[[ INFORMATION GIVEN, beginning ]]
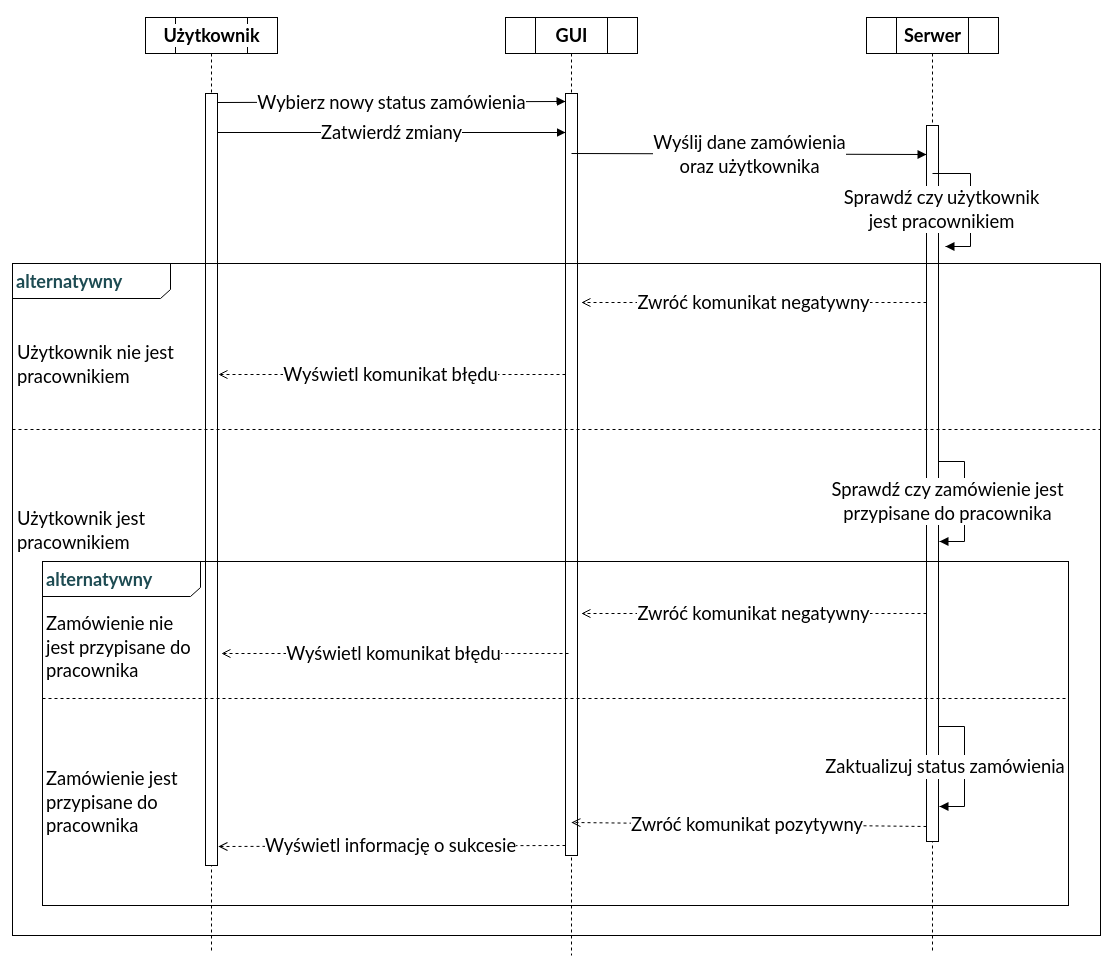
<!DOCTYPE html>
<html lang="pl">
<head>
<meta charset="utf-8">
<title>Diagram sekwencji: zmiana statusu zamówienia</title>
<style>
:root { --paper: #fff; --ink: #000; --operator: #1d4b52; }
* { box-sizing: border-box; margin: 0; }
html, body { width: 1113px; height: 969px; overflow: hidden; background: var(--paper); }
.diagram {
  position: relative; width: 1113px; height: 969px; overflow: hidden;
  color: var(--ink); font: 18.4px/23.6px Lato, Carlito, sans-serif; word-spacing: -0.4px;
}
.lines { position: absolute; inset: 0; fill: none; stroke: var(--ink); stroke-width: 1; }
.lines .dashed { stroke-dasharray: 3 3; }
.lines .bar { fill: var(--paper); }
.lines .call { marker-end: url(#arrow-solid); }
.lines .reply { stroke-dasharray: 3 3; marker-end: url(#arrow-open); }
.participant, .message, .guard, .operator { position: absolute; left: var(--x); top: var(--y); white-space: nowrap; }
.participant {
  top: 17px; width: 133px; height: 37px; border: 1px solid var(--ink); background: var(--paper);
  display: flex; align-items: center; justify-content: center; font-size: 18.1px; font-weight: 700;
}
.participant::before {
  content: ""; position: absolute; inset: 0 29px;
  border: solid var(--ink); border-width: 0 1px;
}
.participant span { position: relative; background: var(--paper); }
.message { width: var(--w); display: flex; justify-content: center; text-align: center; background: var(--paper); }
.operator { color: var(--operator); font-weight: 700; font-size: 18.1px; }
.operator, .guard { padding-left: 4px; }
</style>
</head>
<body>
<main class="diagram">
  <svg class="lines" width="1113" height="969" viewBox="0 0 1113 969" aria-hidden="true">
    <defs>
      <marker id="arrow-solid" markerUnits="userSpaceOnUse" markerWidth="12" markerHeight="12" refX="9" refY="5" orient="auto">
        <polygon points="0,0.5 9,5 0,9.5" fill="#000" stroke="none"/>
      </marker>
      <marker id="arrow-open" markerUnits="userSpaceOnUse" markerWidth="12" markerHeight="12" refX="9" refY="5" orient="auto">
        <polyline points="1,1 9,5 1,9" fill="none" stroke="#000" stroke-dasharray="none"/>
      </marker>
    </defs>
    <g transform="translate(.5 .5)">
      <g class="dashed">
        <line x1="211" y1="53" x2="211" y2="951"/>
        <line x1="571" y1="53" x2="571" y2="955"/>
        <line x1="932" y1="53" x2="932" y2="951"/>
      </g>
      <rect class="bar" x="205" y="93" width="12" height="772"/>
      <rect class="bar" x="565" y="93" width="12" height="762"/>
      <rect class="bar" x="926" y="125" width="12" height="716"/>

      <rect x="12" y="263" width="1088" height="672"/>
      <polyline points="170,263 170,289 160,298 12,298"/>
      <line class="dashed" x1="12" y1="429" x2="1100" y2="429"/>
      <rect x="42" y="561" width="1026" height="344"/>
      <polyline points="200,561 200,587 190,596 42,596"/>
      <line class="dashed" x1="42" y1="698" x2="1068" y2="698"/>

      <line class="call" x1="217" y1="102" x2="565" y2="101"/>
      <line class="call" x1="217" y1="132" x2="565" y2="132"/>
      <line class="call" x1="571" y1="153" x2="926" y2="154"/>
      <polyline class="call" points="932,173 970,173 970,246 945,246"/>
      <polyline class="call" points="938,461 964,461 964,541 939,541"/>
      <polyline class="call" points="938,726 964,726 964,806 939,806"/>

      <line class="reply" x1="926" y1="302" x2="582" y2="302"/>
      <line class="reply" x1="565" y1="374" x2="219" y2="374"/>
      <line class="reply" x1="926" y1="613" x2="582" y2="613"/>
      <line class="reply" x1="568" y1="653" x2="222" y2="653"/>
      <line class="reply" x1="926" y1="826" x2="572" y2="822"/>
      <line class="reply" x1="565" y1="845" x2="219" y2="846"/>
    </g>
  </svg>

  <h2 class="participant" style="--x:145px"><span>Użytkownik</span></h2>
  <h2 class="participant" style="--x:505px"><span>GUI</span></h2>
  <h2 class="participant" style="--x:866px"><span>Serwer</span></h2>

  <p class="message" style="--x:257px;--y:91px;--w:269px">Wybierz nowy status zamówienia</p>
  <p class="message" style="--x:321px;--y:121px;--w:141px">Zatwierdź zmiany</p>
  <p class="message" style="--x:653px;--y:131px;--w:193px">Wyślij dane zamówienia<br>oraz użytkownika</p>
  <p class="message" style="--x:843px;--y:186px;--w:197px">Sprawdź czy użytkownik<br>jest pracownikiem</p>

  <p class="operator" style="--x:12px;--y:270px">alternatywny</p>
  <p class="message" style="--x:637px;--y:291px;--w:233px">Zwróć komunikat negatywny</p>
  <p class="guard" style="--x:13px;--y:341px">Użytkownik nie jest<br>pracownikiem</p>
  <p class="message" style="--x:283px;--y:363px;--w:215px">Wyświetl komunikat błędu</p>
  <p class="guard" style="--x:13px;--y:507px">Użytkownik jest<br>pracownikiem</p>
  <p class="message" style="--x:831px;--y:478px;--w:233px">Sprawdź czy zamówienie jest<br>przypisane do pracownika</p>

  <p class="operator" style="--x:42px;--y:568px">alternatywny</p>
  <p class="message" style="--x:637px;--y:602px;--w:233px">Zwróć komunikat negatywny</p>
  <p class="guard" style="--x:42px;--y:612px">Zamówienie nie<br>jest przypisane do<br>pracownika</p>
  <p class="message" style="--x:286px;--y:642px;--w:215px">Wyświetl komunikat błędu</p>
  <p class="message" style="--x:825px;--y:755px;--w:240px">Zaktualizuj status zamówienia</p>
  <p class="guard" style="--x:42px;--y:767px">Zamówienie jest<br>przypisane do<br>pracownika</p>
  <p class="message" style="--x:631px;--y:813px;--w:232px">Zwróć komunikat pozytywny</p>
  <p class="message" style="--x:265px;--y:834px;--w:251px">Wyświetl informację o sukcesie</p>
</main>
</body>
</html>
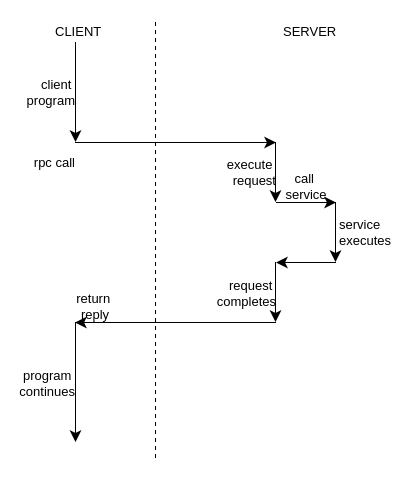
<!DOCTYPE html>
<html lang="en">
<head>
<meta charset="utf-8">
<title>Remote procedure call flow</title>
<style>
:root { --ink: #000; --paper: #fff; }
* { box-sizing: border-box; }
html, body { margin: 0; background: var(--paper); }
.diagram {
  position: relative; width: 404px; height: 484px; overflow: hidden;
  background: var(--paper); color: var(--ink);
  font: 13px/16px "Liberation Sans", Arial, sans-serif;
}
.connectors { position: absolute; inset: 0; display: block; }
.connectors .line { fill: none; stroke: var(--ink); stroke-width: 1; }
.connectors .divider { stroke-dasharray: 4 4; }
.connectors .head { fill: var(--ink); }
.label { position: absolute; margin: 0; font-size: 13px; font-weight: 400; white-space: nowrap; }
.right { text-align: right; }
.center { text-align: center; transform: translateX(-50%); }
.client-title { left: 55px; top: 24px; }
.server-title { left: 283px; top: 24px; }
.client-program { right: 329px; top: 77px; }
.rpc-call { right: 329px; top: 155px; }
.execute-request { right: 128px; top: 157px; }
.call-service { left: 306px; top: 171px; }
.service-executes { left: 339px; top: 217px; }
.request-completes { right: 128px; top: 278px; }
.return-reply { left: 95px; top: 291px; }
.program-continues { right: 329px; top: 368px; }
</style>
</head>
<body>
<main class="diagram">
  <svg class="connectors" width="404" height="484" viewBox="0 0 404 484" aria-hidden="true">
    <defs>
      <path id="arrowhead" class="head" d="M0 0L-12 -6L-9 0L-12 6Z"/>
    </defs>
    <path class="line divider" d="M155.5 22V462"/>
    <path class="line" d="M75.5 42V134"/>
    <path class="line" d="M75 142.5H268"/>
    <path class="line" d="M275.5 142V194"/>
    <path class="line" d="M276 202.5H328"/>
    <path class="line" d="M335.5 202V254"/>
    <path class="line" d="M336 262.5H284"/>
    <path class="line" d="M275.5 262V314"/>
    <path class="line" d="M276 322.5H84"/>
    <path class="line" d="M75.5 322V434"/>
    <use href="#arrowhead" transform="translate(75.5 142) rotate(90)"/>
    <use href="#arrowhead" transform="translate(276 142.5)"/>
    <use href="#arrowhead" transform="translate(275.5 202) rotate(90)"/>
    <use href="#arrowhead" transform="translate(336 202.5)"/>
    <use href="#arrowhead" transform="translate(335.5 262) rotate(90)"/>
    <use href="#arrowhead" transform="translate(276 262.5) rotate(180)"/>
    <use href="#arrowhead" transform="translate(275.5 322) rotate(90)"/>
    <use href="#arrowhead" transform="translate(75 322.5) rotate(180)"/>
    <use href="#arrowhead" transform="translate(75.5 442) rotate(90)"/>
  </svg>
  <h2 class="label client-title">CLIENT</h2>
  <h2 class="label server-title">SERVER</h2>
  <p class="label right client-program">client&nbsp;<br>program</p>
  <p class="label right rpc-call">rpc call</p>
  <p class="label right execute-request">execute&nbsp;<br>request</p>
  <p class="label center call-service">call&nbsp;<br>service</p>
  <p class="label service-executes">service<br>executes</p>
  <p class="label right request-completes">request&nbsp;<br>completes</p>
  <p class="label center return-reply">return&nbsp;<br>reply</p>
  <p class="label right program-continues">program&nbsp;<br>continues</p>
</main>
</body>
</html>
[[ INFORMATION GIVEN, end ]]
◆ EXERCISE AIM:
Set down the records above exactly as written, beginning with the first line and ending with the line that contains "3; marker-end: url(#arrow-open);", and do not include pictures.

◆ EXERCISE OUTPUT:
<!DOCTYPE html>
<html lang="pl">
<head>
<meta charset="utf-8">
<title>Diagram sekwencji: zmiana statusu zamówienia</title>
<style>
:root { --paper: #fff; --ink: #000; --operator: #1d4b52; }
* { box-sizing: border-box; margin: 0; }
html, body { width: 1113px; height: 969px; overflow: hidden; background: var(--paper); }
.diagram {
  position: relative; width: 1113px; height: 969px; overflow: hidden;
  color: var(--ink); font: 18.4px/23.6px Lato, Carlito, sans-serif; word-spacing: -0.4px;
}
.lines { position: absolute; inset: 0; fill: none; stroke: var(--ink); stroke-width: 1; }
.lines .dashed { stroke-dasharray: 3 3; }
.lines .bar { fill: var(--paper); }
.lines .call { marker-end: url(#arrow-solid); }
.lines .reply { stroke-dasharray: 3 3; marker-end: url(#arrow-open); }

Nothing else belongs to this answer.